ASSIGNMENT.
Your answer should consist of the lines in the data below that contain "neck".

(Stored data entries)
----
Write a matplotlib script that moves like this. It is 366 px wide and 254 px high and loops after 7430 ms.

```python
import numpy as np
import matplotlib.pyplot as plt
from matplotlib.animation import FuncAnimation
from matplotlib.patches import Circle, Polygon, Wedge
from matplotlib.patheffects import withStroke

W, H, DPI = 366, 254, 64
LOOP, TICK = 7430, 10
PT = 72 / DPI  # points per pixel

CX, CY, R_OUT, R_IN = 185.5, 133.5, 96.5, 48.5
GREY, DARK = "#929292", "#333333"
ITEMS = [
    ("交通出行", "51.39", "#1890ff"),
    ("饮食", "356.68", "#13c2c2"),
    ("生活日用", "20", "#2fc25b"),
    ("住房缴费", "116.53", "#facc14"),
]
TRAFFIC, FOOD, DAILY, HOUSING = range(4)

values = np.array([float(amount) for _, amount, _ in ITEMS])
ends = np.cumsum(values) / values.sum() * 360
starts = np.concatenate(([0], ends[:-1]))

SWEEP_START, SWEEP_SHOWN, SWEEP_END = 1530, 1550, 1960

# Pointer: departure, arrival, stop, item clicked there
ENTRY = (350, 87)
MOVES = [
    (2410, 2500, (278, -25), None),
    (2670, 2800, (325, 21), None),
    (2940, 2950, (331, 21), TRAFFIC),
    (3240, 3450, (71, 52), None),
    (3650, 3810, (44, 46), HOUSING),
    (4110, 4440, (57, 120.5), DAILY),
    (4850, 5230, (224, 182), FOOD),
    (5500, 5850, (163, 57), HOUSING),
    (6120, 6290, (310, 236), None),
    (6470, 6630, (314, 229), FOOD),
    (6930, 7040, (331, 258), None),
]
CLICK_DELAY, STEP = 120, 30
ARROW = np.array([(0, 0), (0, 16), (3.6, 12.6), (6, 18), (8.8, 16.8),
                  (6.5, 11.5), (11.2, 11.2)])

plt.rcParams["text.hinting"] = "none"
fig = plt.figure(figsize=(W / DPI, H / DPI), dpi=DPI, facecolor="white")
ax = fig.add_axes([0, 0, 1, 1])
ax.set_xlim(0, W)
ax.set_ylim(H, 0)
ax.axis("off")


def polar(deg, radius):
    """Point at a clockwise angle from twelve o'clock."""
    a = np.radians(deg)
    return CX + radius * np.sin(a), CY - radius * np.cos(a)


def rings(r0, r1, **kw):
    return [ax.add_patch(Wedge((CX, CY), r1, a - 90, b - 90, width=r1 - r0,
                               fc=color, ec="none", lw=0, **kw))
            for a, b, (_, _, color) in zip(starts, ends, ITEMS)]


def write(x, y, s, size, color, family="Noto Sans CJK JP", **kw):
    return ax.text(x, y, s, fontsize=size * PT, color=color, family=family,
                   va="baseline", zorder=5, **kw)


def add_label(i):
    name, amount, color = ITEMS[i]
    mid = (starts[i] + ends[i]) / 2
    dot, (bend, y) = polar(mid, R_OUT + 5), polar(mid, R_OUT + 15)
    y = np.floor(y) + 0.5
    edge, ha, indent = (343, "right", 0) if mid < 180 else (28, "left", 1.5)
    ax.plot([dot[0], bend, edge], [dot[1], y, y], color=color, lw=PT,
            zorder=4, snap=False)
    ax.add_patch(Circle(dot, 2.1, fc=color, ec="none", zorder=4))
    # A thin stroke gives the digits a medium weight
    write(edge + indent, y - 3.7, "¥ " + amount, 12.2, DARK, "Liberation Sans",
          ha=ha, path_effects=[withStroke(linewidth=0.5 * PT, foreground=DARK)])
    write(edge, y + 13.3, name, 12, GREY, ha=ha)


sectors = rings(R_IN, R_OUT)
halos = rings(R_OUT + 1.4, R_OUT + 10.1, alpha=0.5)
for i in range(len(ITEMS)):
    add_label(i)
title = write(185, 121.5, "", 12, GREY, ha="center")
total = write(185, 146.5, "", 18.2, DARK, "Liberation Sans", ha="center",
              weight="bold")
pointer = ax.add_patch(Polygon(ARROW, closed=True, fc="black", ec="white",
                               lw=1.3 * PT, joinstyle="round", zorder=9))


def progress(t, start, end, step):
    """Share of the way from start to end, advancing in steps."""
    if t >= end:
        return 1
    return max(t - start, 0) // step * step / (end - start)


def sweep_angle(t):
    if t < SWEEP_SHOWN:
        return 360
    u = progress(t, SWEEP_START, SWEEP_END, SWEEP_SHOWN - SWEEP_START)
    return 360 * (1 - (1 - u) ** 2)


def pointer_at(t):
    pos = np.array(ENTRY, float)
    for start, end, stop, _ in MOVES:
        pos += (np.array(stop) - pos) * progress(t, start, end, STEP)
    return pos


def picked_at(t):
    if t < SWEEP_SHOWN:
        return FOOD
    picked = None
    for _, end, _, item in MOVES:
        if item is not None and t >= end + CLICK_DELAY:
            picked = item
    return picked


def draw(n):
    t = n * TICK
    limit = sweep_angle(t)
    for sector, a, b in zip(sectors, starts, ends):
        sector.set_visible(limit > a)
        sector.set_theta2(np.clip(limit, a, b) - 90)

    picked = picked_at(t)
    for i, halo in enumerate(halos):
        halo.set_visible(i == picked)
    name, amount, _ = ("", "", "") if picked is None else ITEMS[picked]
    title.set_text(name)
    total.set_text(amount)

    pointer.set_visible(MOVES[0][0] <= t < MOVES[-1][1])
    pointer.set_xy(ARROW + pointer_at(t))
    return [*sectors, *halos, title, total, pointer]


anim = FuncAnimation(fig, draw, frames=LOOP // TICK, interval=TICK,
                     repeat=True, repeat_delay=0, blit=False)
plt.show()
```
----
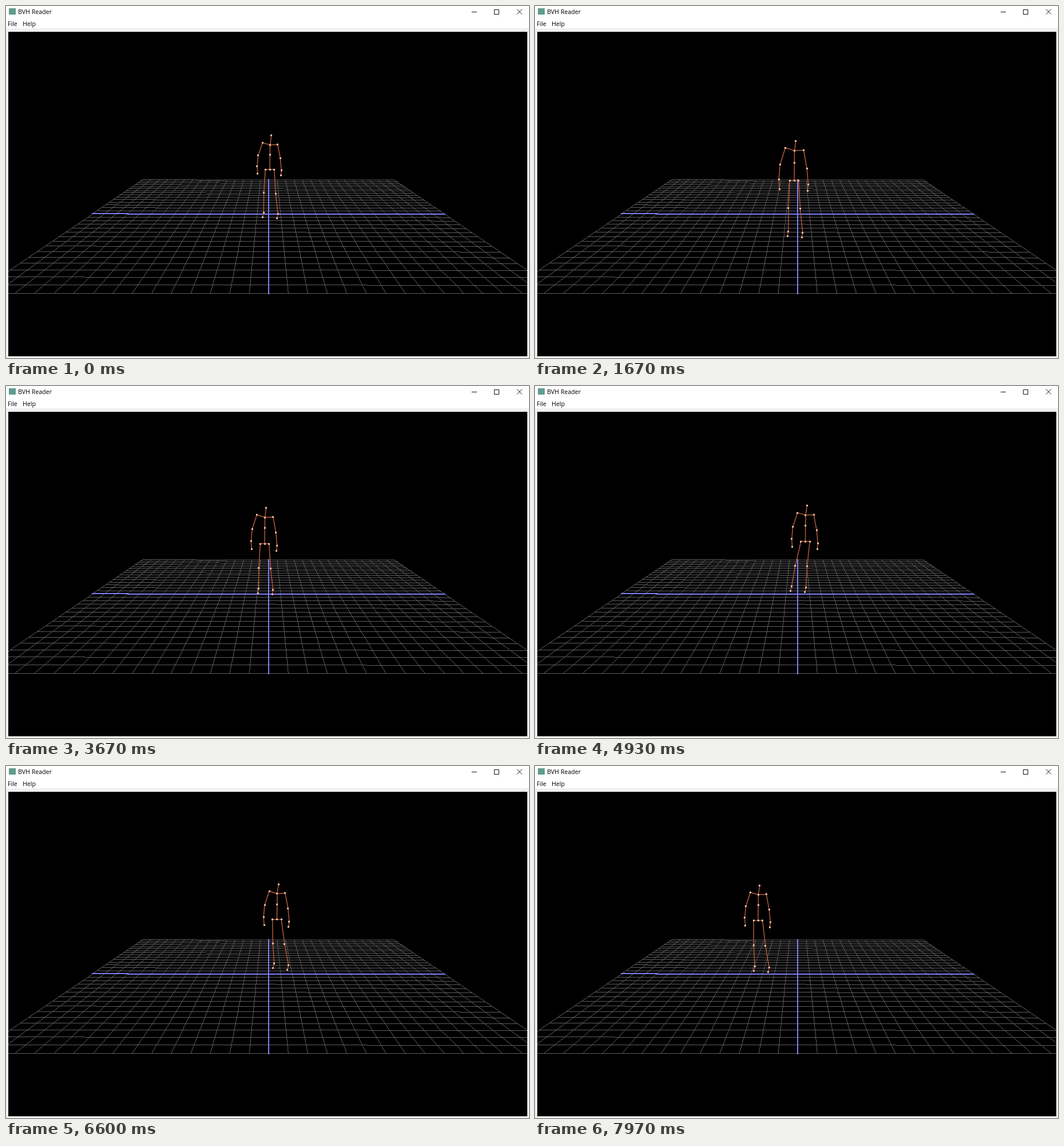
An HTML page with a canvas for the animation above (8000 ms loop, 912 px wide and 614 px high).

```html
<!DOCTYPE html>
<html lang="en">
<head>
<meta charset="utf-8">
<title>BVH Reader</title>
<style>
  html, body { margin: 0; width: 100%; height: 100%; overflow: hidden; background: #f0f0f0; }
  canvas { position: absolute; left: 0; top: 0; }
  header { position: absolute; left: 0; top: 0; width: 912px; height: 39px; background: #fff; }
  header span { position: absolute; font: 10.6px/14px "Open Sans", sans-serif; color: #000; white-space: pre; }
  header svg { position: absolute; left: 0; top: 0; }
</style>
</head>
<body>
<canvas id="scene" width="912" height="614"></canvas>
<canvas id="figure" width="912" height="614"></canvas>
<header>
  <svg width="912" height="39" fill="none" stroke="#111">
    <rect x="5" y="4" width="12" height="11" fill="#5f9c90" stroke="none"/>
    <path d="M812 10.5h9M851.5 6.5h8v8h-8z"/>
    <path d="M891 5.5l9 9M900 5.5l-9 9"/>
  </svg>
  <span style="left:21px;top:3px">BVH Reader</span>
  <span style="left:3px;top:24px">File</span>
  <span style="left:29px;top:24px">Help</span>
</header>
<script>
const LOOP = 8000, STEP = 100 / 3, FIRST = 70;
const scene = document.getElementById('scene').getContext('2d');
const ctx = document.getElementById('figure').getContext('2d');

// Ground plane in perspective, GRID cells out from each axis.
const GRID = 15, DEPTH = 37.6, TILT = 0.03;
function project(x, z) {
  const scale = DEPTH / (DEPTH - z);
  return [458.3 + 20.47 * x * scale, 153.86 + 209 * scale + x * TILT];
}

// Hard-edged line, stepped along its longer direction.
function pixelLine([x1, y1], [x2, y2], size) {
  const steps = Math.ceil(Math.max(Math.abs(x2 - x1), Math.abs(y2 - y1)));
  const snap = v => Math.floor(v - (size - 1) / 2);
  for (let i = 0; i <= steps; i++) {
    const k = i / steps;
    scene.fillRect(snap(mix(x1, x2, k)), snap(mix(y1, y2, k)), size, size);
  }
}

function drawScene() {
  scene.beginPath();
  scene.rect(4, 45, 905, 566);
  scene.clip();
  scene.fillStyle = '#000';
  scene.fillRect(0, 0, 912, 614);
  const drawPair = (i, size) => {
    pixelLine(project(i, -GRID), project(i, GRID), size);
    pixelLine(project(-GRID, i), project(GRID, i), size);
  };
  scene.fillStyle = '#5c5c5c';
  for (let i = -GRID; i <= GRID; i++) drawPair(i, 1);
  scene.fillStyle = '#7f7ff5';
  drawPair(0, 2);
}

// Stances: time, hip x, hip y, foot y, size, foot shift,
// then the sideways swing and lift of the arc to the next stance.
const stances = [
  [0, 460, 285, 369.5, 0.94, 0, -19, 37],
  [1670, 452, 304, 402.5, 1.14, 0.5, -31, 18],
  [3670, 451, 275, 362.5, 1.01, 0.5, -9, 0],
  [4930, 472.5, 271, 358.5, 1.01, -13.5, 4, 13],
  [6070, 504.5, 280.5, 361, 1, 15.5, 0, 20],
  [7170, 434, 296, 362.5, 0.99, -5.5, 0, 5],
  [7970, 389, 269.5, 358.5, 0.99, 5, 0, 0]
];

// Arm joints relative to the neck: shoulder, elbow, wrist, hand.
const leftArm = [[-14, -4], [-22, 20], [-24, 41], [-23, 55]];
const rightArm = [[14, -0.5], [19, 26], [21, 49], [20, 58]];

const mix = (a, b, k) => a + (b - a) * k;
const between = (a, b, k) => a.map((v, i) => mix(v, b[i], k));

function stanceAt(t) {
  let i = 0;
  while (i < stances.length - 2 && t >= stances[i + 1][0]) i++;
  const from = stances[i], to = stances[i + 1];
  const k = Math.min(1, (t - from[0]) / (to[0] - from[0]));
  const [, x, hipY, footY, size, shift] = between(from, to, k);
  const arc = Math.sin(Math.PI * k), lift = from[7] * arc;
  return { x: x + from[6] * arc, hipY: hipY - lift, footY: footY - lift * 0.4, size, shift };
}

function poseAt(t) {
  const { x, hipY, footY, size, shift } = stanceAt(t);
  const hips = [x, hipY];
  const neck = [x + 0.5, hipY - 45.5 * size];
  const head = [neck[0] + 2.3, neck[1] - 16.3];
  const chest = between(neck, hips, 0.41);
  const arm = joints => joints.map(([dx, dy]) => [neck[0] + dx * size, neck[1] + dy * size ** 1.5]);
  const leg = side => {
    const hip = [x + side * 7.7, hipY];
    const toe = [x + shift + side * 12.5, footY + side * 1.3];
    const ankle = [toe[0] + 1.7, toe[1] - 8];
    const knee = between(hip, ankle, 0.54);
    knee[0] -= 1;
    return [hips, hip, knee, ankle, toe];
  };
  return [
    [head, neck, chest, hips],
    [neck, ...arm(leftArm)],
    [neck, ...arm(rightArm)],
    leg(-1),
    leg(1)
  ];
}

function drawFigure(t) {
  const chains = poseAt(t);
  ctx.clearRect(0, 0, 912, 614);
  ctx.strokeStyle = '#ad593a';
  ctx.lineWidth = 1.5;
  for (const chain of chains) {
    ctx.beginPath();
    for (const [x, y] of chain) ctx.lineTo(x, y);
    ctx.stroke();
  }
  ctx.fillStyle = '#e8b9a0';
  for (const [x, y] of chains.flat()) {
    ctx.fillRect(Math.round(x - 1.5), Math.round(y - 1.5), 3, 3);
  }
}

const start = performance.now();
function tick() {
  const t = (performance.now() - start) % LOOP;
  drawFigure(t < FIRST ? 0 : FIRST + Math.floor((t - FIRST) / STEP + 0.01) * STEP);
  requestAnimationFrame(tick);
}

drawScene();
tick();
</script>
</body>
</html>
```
----
ANSWER TO THE EXERCISE.
// Arm joints relative to the neck: shoulder, elbow, wrist, hand.
  const neck = [x + 0.5, hipY - 45.5 * size];
  const head = [neck[0] + 2.3, neck[1] - 16.3];
  const chest = between(neck, hips, 0.41);
  const arm = joints => joints.map(([dx, dy]) => [neck[0] + dx * size, neck[1] + dy * size ** 1.5]);
    [head, neck, chest, hips],
    [neck, ...arm(leftArm)],
    [neck, ...arm(rightArm)],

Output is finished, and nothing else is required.